Protagonists of reduced emissions from deforestation and degradation (REDD) point out how deforestation accounts for 16% of global greenhouse gas emissions, and therefore that REDD has the potential of mitigating one-fifth of global warming. Critics say otherwise. Darryl D’Monte concludes his despatches from the UN climate talks in Bangkok that ended inconclusively on Friday
A controversial initiative discussed at the UN climate talks, which ended inconclusively in Bangkok on Friday, related to reduced emissions from deforestation and degradation, better known by its catchy acronym REDD.

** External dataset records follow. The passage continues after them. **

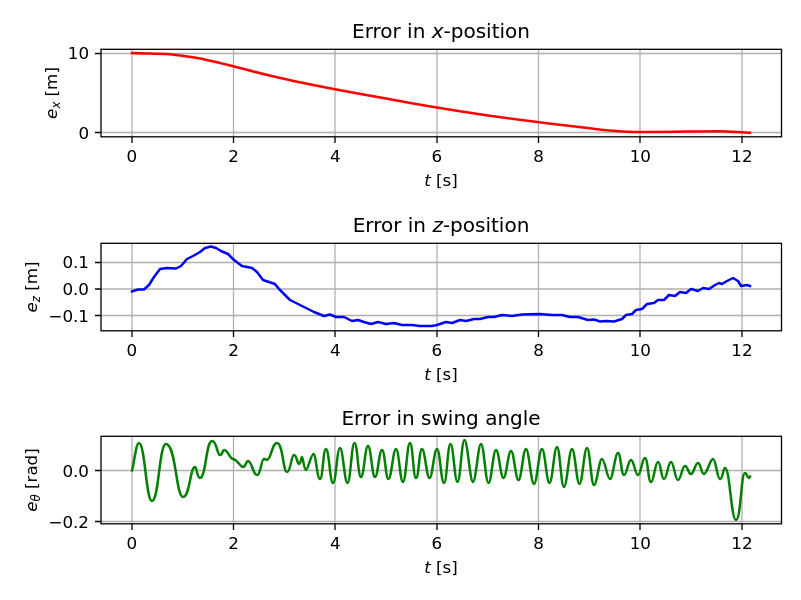
<!DOCTYPE html>
<html lang="en">
<head>
<meta charset="utf-8">
<title>Tracking errors over time</title>
<style>
:root { --paper: #fff; --ink: #000; --grid: #b0b0b0; --error-x: #f00; --error-z: #00f; --error-angle: #008000; }
* { box-sizing: border-box; margin: 0; }
body { width: 801px; height: 600px; overflow: hidden; background: var(--paper); color: var(--ink); font: 16.7px "DejaVu Sans", sans-serif; }
.charts { width: 801px; height: 600px; display: grid; grid-template-rows: 194px 193px 213px; }
.chart { position: relative; display: grid; grid-template-columns: 101px 680px 20px; grid-template-rows: 49px 88px 31px 25px; }
.chart h2 { grid-area: 1 / 2; padding-top: 20px; font-size: 20px; font-weight: 400; line-height: 22px; text-align: center; white-space: nowrap; }
.plot { position: absolute; left: 0; top: 0; width: 801px; height: 194px; fill: none; stroke-width: 1.3; }
.grid { stroke: var(--grid); }
.frame, .ticks { stroke: var(--ink); }
.curve { stroke-width: 2.5; stroke-linejoin: round; stroke-linecap: square; }
.curve.x { stroke: var(--error-x); }
.curve.z { stroke: var(--error-z); }
.curve.angle { stroke: var(--error-angle); }
.time-values { grid-area: 3 / 2; display: grid; grid-template-columns: repeat(7, 101.7px); margin-left: -20px; padding: 9px 0 0; line-height: 20px; text-align: center; list-style: none; }
.time-label { grid-area: 4 / 2; line-height: 24px; text-align: center; }
.error-values { padding: 0; list-style: none; }
.error-values li { position: absolute; right: 712px; top: var(--y); line-height: 20px; margin-top: -10px; white-space: nowrap; }
.error-label { position: absolute; left: var(--x); top: 93px; line-height: 20px; white-space: nowrap; transform: translate(-50%, -50%) rotate(-90deg); }
sub { font-size: 11.7px; line-height: 0; vertical-align: -3px; }
</style>
</head>
<body>
<svg width="0" height="0" style="position:absolute" aria-hidden="true">
  <defs>
    <path id="time-grid" d="M132 49V137M233.5 49V137M335 49V137M437 49V137M538.5 49V137M640 49V137M742 49V137"/>
    <path id="time-ticks" d="M132 137v6M233.5 137v6M335 137v6M437 137v6M538.5 137v6M640 137v6M742 137v6"/>
    <rect id="plot-frame" x="101" y="49.3" width="680.5" height="87.5"/>
  </defs>
</svg>
<main class="charts">
  <section class="chart">
    <h2>Error in <i>x</i>-position</h2>
    <svg class="plot" viewBox="0 0 801 194" aria-hidden="true">
      <g class="grid"><use href="#time-grid"/><path d="M101 53.5H781M101 132.5H781"/></g>
      <path class="curve x" d="M132 53C146 53.6 160 53.5 170 54.3C185 56 197 57.5 209 60.5C235 66 260 74 285 79C320 87 352 92.5 386 98.5C420 105 454 110.5 488 115.5C522 120.2 556 124.5 590 128.3C604 130 612 131 622 131.4C650 132.8 690 131.2 718 131.2C730 131.4 740 132.5 750 132.8"/>
      <g class="ticks"><use href="#time-ticks"/><path d="M95 53.5h6M95 132.5h6"/></g>
      <use class="frame" href="#plot-frame"/>
    </svg>
    <ul class="error-values"><li style="--y:53px">10</li><li style="--y:133px">0</li></ul>
    <p class="error-label" style="--x:51px"><i>e<sub>x</sub></i> [m]</p>
    <ol class="time-values"><li>0</li><li>2</li><li>4</li><li>6</li><li>8</li><li>10</li><li>12</li></ol>
    <p class="time-label"><i>t</i> [s]</p>
  </section>

  <section class="chart">
    <h2>Error in <i>z</i>-position</h2>
    <svg class="plot" viewBox="0 194 801 194" aria-hidden="true">
      <g class="grid"><use href="#time-grid" y="194"/><path d="M101 262.5H781M101 289H781M101 315.5H781"/></g>
      <polyline class="curve z" points="132,291.5 138,289.5 144,289.5 149,285 154,277 160,269 167,268 176,268.5 181,266 187,259 193,256 200,252 205,248 211,246.5 216,248 221,251 228,254 234,260 242,266 252,268 257,272 263,280 269,282 275,284 279,289 284,294 290,300 296,303 302,306 308,309 314,312 319,314 324,316 330,314.5 336,317 344,317 352,321 358,320 364,322 371,324 378,322 386,324 394,323 402,325 412,325 420,326 432,326 437,325 446,322 452,323 460,320 466,321 474,319 480,319 488,317 494,317 502,315 512,316 522,314.5 540,314 552,315 562,315 570,317 578,317 588,320 594,319.5 600,321.5 606,321 614,321.5 622,319 626,315 632,314 636,310 642,309 647,304 654,303 658,300 664,300 669,295 675,296 680,292 686,293 691,289 698,291 703,288 709,289 715,285 719,283 722,284 727,281 733,278 738,281 741,286 747,285 750,286"/>
      <g class="ticks"><use href="#time-ticks" y="194"/><path d="M95 262.5h6M95 289h6M95 315.5h6"/></g>
      <use class="frame" href="#plot-frame" y="194"/>
    </svg>
    <ul class="error-values"><li style="--y:68px">0.1</li><li style="--y:95px">0.0</li><li style="--y:122px">−0.1</li></ul>
    <p class="error-label" style="--x:31px"><i>e<sub>z</sub></i> [m]</p>
    <ol class="time-values"><li>0</li><li>2</li><li>4</li><li>6</li><li>8</li><li>10</li><li>12</li></ol>
    <p class="time-label"><i>t</i> [s]</p>
  </section>

  <section class="chart">
    <h2>Error in swing angle</h2>
    <svg class="plot" viewBox="0 387 801 194" aria-hidden="true">
      <g class="grid"><use href="#time-grid" y="387"/><path d="M101 470.5H781M101 521.5H781"/></g>
      <path class="curve angle" d="M132 470.5C134 464 136 443 139 443C145 443 146 501 152 501C159 501 159 444 166 444C176 444 176 497 183 497C190 497 190 467 195 467C197 467 197 478 200 478C206 478 206 441 212 441C217 441 217 455 220 455S222 450 224 450C228 450 229 458 233 459C238 460 240 467 243 467S246 461 248 461C252 461 253 475 257 475C261 475 261 459 264 459S266 460 267 460C271 460 272 443 277 443C283 443 283 472 287 472S291 455 294 455S297 464 299 464S301 457 302 457S304 470 306 470S311 454 313.5 454S317 479 320 479S323 449 326 449S330 483 333 483S337 448 340 448S344.5 483 347.5 483S351.5 443 354.5 443S358 477 361 477S365 446 368 446S372 477 375 477S379 450 382 450S385.5 479 388.5 479S393 449 396 449S400 482 403 482S407 443 410 443S413 478 416 478S419 449 422 449S426.5 478 429.5 478S434 449 437 449S441 483 444 483S447.5 444 450.5 444S454.5 482 457.5 482S461.5 440 464.5 440S470 482 473 482S478 444 481 444S485.5 483 488.5 483S493 450 496 450S500.5 478 503.5 478S508 451 511 451S515.5 480 518.5 480S523 449 526 449S531 484 534 484S539 449 542 449S546.5 483 549.5 483S554 447 557 447S561 487 564 487S569 449 572 449S576.5 484 579.5 484S584 448 587 448S591 485 594 485S599 459 602 459S607 479 610 479S615 453 618 453S621 475 624 475S628 460 631 460S635 475 638 475S642 458 645 458S648 482 651 482S655 462 658 462S661 479 664 479S668 462 671 462S675 480 678 480S682 466 685 466S688 474 691 474S695 463 698 463S701 474 704 474S710 459 713 459S717 479 720 479S723 468 725 468C730 468 731 520 736 520C741 520 741 473 745 473C747 473 747 478 749 478L750 476.5"/>
      <g class="ticks"><use href="#time-ticks" y="387"/><path d="M95 470.5h6M95 521.5h6"/></g>
      <use class="frame" href="#plot-frame" y="387"/>
    </svg>
    <ul class="error-values"><li style="--y:84px">0.0</li><li style="--y:135px">−0.2</li></ul>
    <p class="error-label" style="--x:31px"><i>e<sub>θ</sub></i> [rad]</p>
    <ol class="time-values"><li>0</li><li>2</li><li>4</li><li>6</li><li>8</li><li>10</li><li>12</li></ol>
    <p class="time-label"><i>t</i> [s]</p>
  </section>
</main>
</body>
</html>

Its protagonists, like the NGO known as the Global Canopy Programme, point out how deforestation accounts for 16% of global greenhouse gas emissions. As a corollary, they believe, REDD has the potential of mitigating one-fifth of global warming.
Around one-fifth of the world’s poorest people depend on forests for their survival; forests are also home to 90% of the world’s terrestrial biodiversity. REDD seeks to redress this problem by first measuring the extent of deforestation and degradation, and what can be done to enhance this potential.

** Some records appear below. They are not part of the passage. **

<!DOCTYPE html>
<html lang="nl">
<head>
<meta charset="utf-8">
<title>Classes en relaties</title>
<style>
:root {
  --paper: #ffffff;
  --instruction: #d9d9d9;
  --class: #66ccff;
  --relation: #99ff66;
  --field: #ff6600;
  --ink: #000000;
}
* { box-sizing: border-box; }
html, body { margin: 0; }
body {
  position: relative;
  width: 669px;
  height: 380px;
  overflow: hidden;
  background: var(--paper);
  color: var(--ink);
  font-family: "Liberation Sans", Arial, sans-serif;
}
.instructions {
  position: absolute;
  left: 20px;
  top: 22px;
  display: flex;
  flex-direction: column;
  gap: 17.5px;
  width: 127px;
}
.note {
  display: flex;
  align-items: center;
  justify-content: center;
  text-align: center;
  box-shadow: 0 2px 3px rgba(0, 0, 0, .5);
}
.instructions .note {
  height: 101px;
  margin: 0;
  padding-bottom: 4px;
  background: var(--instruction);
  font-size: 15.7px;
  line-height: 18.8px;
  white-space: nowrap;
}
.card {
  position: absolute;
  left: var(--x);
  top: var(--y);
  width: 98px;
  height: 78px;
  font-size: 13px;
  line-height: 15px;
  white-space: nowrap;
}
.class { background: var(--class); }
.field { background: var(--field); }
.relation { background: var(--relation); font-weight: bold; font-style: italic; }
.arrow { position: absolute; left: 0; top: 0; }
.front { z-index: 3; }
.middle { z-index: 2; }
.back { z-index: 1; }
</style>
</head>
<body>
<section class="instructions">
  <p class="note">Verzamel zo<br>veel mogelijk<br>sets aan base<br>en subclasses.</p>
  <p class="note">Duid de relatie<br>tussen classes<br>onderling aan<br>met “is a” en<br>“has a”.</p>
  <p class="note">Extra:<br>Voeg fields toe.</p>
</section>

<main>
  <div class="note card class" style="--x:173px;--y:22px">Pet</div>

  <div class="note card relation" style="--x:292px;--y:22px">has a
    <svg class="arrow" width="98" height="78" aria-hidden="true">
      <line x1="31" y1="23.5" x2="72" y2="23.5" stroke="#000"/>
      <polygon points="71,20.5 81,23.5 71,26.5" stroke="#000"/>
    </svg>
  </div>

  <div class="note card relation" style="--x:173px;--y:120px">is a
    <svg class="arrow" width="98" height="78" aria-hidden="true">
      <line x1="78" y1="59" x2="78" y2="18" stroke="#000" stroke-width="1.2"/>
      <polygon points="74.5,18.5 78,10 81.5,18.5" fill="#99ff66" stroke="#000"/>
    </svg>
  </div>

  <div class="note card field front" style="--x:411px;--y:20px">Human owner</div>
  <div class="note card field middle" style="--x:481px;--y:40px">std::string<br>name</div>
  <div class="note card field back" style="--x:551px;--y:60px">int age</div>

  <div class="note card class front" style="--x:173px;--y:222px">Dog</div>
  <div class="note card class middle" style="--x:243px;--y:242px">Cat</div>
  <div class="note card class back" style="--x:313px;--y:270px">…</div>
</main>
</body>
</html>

There is a funding mechanism under the REDD initiative. Partly, these are voluntary transfers from industrial to developing countries where forests have to be preserved. There are also market instruments like carbon credits. These funds will go towards an additional mechanism to deal with deforestation as well as a redistribution mechanism. In Bangkok, countries discussed a forest reserve fund for conservation.
However, Greenpeace and other organisations have criticised the EU for trying to include REDD as part of climate negotiations. Particularly problematic is the EU’s position of including sustainable forestry management (SFM)) within the scope of REDD. Over the past two decades, this term has been co-opted by the forest industry to lend a green image to some of the most destructive logging practices in the tropics.
Other NGOs spelt out the acronym differently: R for ‘Reaping Profits’, E for ‘Evictions and Land Grabs’, D for ‘Deforestation’, and D for ‘Destruction of Biodiversity’. While India and China are pressing for the inclusion of degraded lands in REDD, to qualify for such funding, these NGOs believe that this may include industrial plantations and genetically modified plants.
Indonesian journalist Veby Mega Indah, writing in Jurnal Nacional, points out: “So far, world leaders have agreed to count emission cuts from five activities: deforestation, degradation, conservation, forest management, and increasing forest carbon stocks.
“In 2005 alone, Indonesia’s government has opened 2 million hectares of virgin forests in the Kalimantan for palm plantation, and it will raise revenues of more than $567 million and employ 500,000 workers within five years.” She quotes Nur Masripatin who heads Indonesia’s delegation for international forest negotiations: “We have to remember, always, that REDD is designed to help developing countries decrease their emissions from deforestation and degradation without sacrificing their national development.”
Nur recalled that Indonesia had its own forest management system which allowed some industrial plantations to exist. This constituted forest management and increasing forest carbon stocks, and thus plantations could be included in REDD.
At the same time, critics have raised serious allegations that indigenous peoples will be evicted from their traditional forests in what might actually amount to an appropriation of forests by multinational logging companies. In Indonesia, Nur argued, the government will still able to protect them by applying REDD guidelines, guaranteeing local and indigenous rights.
In a document released in Bangkok titled ‘Why logging will not save the climate’, Greenpeace criticised the switch in terminology from “sustainable management of forests” to “sustainable forest management” in the negotiations. This may sound like semantics, but it strikes at the heart of suspicions that REDD will be subverted by powerful timber interests. The jury is still out on what will finally be the shape of an international agreement on this contentious issue.
Infochange News & Features, October 2009